■ Exercise: Go through the records line by line from the top and repeat each one exactly, ending with the line that contains "--hair: #ff739d;".

╔══

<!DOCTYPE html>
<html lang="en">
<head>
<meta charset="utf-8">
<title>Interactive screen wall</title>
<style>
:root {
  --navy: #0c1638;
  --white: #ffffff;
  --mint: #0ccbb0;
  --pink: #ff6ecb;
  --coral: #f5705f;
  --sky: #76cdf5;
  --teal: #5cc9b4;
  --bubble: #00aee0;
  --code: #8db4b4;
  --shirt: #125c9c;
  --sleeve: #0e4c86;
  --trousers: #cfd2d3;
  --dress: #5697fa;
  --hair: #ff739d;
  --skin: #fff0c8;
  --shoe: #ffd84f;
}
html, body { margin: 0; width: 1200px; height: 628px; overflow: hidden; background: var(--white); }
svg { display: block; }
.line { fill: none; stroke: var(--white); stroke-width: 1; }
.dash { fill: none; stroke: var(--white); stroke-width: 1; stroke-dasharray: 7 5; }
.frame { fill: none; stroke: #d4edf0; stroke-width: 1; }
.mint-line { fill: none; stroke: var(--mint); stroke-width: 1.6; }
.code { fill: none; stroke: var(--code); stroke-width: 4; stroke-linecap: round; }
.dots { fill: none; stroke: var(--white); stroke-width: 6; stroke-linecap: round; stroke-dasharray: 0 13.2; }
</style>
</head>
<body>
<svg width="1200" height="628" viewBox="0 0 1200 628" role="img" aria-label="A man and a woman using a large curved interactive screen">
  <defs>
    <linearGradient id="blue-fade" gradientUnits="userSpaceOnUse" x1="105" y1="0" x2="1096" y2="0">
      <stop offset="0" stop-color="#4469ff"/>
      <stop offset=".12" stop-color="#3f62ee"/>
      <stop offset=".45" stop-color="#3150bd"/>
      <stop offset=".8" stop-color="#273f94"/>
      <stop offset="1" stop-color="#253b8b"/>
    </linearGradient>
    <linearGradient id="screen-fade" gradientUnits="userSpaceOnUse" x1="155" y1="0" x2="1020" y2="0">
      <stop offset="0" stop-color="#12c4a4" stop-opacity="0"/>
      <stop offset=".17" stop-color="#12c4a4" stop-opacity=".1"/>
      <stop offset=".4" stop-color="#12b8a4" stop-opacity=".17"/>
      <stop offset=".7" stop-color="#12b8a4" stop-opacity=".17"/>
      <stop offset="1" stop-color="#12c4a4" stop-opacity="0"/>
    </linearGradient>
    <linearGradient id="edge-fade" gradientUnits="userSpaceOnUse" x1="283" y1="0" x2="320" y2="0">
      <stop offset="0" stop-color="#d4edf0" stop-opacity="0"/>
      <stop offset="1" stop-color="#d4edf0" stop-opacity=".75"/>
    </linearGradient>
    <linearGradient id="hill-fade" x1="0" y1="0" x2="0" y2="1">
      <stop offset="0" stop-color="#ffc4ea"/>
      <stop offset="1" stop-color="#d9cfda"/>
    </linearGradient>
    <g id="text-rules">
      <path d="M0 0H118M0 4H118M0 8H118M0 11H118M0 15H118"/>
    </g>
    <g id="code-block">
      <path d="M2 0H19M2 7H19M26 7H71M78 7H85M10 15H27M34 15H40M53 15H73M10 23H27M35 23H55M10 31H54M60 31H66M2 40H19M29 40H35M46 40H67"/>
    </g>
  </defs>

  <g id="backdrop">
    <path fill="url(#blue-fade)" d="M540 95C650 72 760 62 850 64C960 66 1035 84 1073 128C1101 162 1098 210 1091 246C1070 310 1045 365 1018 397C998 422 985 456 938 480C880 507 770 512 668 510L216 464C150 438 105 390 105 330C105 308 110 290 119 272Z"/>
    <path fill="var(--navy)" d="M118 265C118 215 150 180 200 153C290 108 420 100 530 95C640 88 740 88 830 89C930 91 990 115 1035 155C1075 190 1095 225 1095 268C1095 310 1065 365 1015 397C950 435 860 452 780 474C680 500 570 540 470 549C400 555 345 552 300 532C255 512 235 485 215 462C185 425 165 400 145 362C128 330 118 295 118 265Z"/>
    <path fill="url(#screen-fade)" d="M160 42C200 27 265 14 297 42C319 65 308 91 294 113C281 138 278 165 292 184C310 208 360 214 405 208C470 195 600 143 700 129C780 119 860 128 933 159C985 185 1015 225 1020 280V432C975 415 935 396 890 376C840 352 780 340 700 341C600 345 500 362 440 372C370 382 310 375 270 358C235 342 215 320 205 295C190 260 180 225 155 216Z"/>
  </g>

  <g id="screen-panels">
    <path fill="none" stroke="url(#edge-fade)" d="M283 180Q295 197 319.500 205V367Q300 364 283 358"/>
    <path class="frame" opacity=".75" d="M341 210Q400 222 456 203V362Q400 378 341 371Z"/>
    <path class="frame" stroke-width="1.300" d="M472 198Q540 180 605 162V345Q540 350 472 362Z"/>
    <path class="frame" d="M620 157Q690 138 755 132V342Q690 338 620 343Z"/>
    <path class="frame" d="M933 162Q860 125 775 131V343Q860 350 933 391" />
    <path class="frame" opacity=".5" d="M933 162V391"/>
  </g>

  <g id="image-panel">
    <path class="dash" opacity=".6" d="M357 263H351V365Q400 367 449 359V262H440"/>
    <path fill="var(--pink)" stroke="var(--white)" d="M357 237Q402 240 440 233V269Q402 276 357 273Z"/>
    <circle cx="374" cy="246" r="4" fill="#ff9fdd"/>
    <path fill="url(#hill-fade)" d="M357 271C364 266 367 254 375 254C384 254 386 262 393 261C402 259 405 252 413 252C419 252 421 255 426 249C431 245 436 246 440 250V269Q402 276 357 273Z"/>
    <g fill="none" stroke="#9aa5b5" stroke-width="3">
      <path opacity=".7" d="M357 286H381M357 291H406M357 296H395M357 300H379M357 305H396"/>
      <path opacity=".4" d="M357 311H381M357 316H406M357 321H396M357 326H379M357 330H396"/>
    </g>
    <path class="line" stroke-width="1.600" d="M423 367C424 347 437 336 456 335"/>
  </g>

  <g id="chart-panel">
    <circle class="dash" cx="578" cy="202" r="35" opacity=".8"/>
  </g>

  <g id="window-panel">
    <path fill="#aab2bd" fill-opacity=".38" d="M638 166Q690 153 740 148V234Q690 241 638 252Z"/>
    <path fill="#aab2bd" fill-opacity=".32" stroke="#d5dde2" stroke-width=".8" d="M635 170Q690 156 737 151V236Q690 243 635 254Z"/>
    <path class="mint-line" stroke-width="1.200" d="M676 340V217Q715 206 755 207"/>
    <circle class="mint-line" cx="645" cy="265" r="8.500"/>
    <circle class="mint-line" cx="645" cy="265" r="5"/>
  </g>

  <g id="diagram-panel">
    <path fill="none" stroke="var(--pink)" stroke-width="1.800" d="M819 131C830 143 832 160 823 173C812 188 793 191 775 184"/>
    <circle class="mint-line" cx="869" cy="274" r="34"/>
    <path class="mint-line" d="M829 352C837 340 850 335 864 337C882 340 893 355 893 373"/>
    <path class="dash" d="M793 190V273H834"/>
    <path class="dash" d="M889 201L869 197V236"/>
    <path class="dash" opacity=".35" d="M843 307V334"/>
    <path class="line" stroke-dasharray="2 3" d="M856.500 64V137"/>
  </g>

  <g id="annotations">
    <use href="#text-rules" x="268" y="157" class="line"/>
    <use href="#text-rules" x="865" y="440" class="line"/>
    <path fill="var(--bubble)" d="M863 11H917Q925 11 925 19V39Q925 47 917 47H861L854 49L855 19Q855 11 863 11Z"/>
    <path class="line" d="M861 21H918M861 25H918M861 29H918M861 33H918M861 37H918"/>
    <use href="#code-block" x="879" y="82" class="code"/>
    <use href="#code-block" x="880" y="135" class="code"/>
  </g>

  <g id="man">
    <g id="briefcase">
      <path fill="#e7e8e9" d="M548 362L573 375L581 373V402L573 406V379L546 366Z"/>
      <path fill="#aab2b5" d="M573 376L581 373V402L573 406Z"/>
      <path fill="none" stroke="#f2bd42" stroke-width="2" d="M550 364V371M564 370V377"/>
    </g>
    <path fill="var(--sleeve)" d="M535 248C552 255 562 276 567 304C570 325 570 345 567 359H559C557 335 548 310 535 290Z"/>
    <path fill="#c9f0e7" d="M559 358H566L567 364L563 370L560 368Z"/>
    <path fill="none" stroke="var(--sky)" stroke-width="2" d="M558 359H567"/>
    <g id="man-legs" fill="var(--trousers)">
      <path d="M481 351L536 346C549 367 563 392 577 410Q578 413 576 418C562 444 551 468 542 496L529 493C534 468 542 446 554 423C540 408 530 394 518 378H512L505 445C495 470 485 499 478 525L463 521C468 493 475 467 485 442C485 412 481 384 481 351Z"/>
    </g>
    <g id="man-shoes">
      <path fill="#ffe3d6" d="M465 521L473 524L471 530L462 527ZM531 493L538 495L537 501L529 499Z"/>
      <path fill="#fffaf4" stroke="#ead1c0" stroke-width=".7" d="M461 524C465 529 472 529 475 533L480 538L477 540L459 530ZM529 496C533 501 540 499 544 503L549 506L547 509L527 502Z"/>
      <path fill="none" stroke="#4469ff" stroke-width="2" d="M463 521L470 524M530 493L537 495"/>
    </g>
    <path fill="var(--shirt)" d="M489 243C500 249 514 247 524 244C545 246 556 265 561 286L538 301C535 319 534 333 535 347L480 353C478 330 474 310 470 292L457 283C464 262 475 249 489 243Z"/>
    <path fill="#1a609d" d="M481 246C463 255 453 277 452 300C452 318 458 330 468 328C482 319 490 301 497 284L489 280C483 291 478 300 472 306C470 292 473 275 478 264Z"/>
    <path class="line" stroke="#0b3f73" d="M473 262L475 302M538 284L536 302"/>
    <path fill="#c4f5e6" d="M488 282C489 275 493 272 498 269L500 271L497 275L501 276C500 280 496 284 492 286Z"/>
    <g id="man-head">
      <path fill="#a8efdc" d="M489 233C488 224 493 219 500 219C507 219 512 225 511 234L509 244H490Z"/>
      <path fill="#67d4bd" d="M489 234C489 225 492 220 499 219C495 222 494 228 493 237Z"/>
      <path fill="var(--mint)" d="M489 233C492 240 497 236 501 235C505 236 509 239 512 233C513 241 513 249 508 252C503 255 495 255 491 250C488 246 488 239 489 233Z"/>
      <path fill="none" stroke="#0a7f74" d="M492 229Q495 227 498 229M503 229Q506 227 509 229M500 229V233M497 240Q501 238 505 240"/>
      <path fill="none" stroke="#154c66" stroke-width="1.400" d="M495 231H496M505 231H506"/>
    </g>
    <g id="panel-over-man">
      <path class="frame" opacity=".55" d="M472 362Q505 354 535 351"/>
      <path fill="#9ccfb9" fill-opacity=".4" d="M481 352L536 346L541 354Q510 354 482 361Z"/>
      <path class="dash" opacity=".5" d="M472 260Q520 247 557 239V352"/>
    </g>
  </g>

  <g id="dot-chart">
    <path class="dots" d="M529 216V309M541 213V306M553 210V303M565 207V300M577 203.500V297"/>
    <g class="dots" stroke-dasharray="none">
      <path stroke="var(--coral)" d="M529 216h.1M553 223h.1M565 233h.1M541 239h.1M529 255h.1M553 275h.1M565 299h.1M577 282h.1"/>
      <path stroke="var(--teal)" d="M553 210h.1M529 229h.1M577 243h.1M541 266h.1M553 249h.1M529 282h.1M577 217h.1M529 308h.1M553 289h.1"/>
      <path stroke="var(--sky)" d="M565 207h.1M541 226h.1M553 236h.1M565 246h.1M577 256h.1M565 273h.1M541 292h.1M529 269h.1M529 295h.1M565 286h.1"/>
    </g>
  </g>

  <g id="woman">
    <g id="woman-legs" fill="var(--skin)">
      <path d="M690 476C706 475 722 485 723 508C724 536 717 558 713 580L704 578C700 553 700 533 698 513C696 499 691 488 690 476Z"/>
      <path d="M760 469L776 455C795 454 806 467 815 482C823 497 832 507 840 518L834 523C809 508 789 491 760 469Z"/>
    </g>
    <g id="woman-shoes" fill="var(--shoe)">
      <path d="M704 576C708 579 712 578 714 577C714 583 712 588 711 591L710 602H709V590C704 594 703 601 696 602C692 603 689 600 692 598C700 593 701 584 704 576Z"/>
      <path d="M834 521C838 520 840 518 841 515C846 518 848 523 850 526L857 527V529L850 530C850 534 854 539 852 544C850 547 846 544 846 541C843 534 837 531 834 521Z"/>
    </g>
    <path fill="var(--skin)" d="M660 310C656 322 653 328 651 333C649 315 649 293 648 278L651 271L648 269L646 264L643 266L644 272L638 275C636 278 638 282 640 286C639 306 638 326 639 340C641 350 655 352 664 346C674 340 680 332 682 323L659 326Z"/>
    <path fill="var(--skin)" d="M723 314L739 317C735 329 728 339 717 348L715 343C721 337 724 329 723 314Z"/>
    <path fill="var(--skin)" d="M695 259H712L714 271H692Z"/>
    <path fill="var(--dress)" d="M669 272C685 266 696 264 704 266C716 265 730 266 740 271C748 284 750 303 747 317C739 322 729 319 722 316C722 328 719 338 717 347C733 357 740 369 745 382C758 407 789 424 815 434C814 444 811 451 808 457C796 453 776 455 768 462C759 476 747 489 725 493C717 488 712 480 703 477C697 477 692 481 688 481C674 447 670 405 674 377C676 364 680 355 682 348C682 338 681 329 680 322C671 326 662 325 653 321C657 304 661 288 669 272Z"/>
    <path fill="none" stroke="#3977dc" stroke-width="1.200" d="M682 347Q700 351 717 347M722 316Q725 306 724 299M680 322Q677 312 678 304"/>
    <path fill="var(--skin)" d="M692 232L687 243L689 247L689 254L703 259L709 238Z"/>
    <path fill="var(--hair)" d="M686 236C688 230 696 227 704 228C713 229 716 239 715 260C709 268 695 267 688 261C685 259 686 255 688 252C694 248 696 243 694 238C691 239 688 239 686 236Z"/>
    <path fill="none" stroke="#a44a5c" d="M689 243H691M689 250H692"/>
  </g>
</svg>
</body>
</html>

╚══

■ Result for this task:
<!DOCTYPE html>
<html lang="en">
<head>
<meta charset="utf-8">
<title>Interactive screen wall</title>
<style>
:root {
  --navy: #0c1638;
  --white: #ffffff;
  --mint: #0ccbb0;
  --pink: #ff6ecb;
  --coral: #f5705f;
  --sky: #76cdf5;
  --teal: #5cc9b4;
  --bubble: #00aee0;
  --code: #8db4b4;
  --shirt: #125c9c;
  --sleeve: #0e4c86;
  --trousers: #cfd2d3;
  --dress: #5697fa;
  --hair: #ff739d;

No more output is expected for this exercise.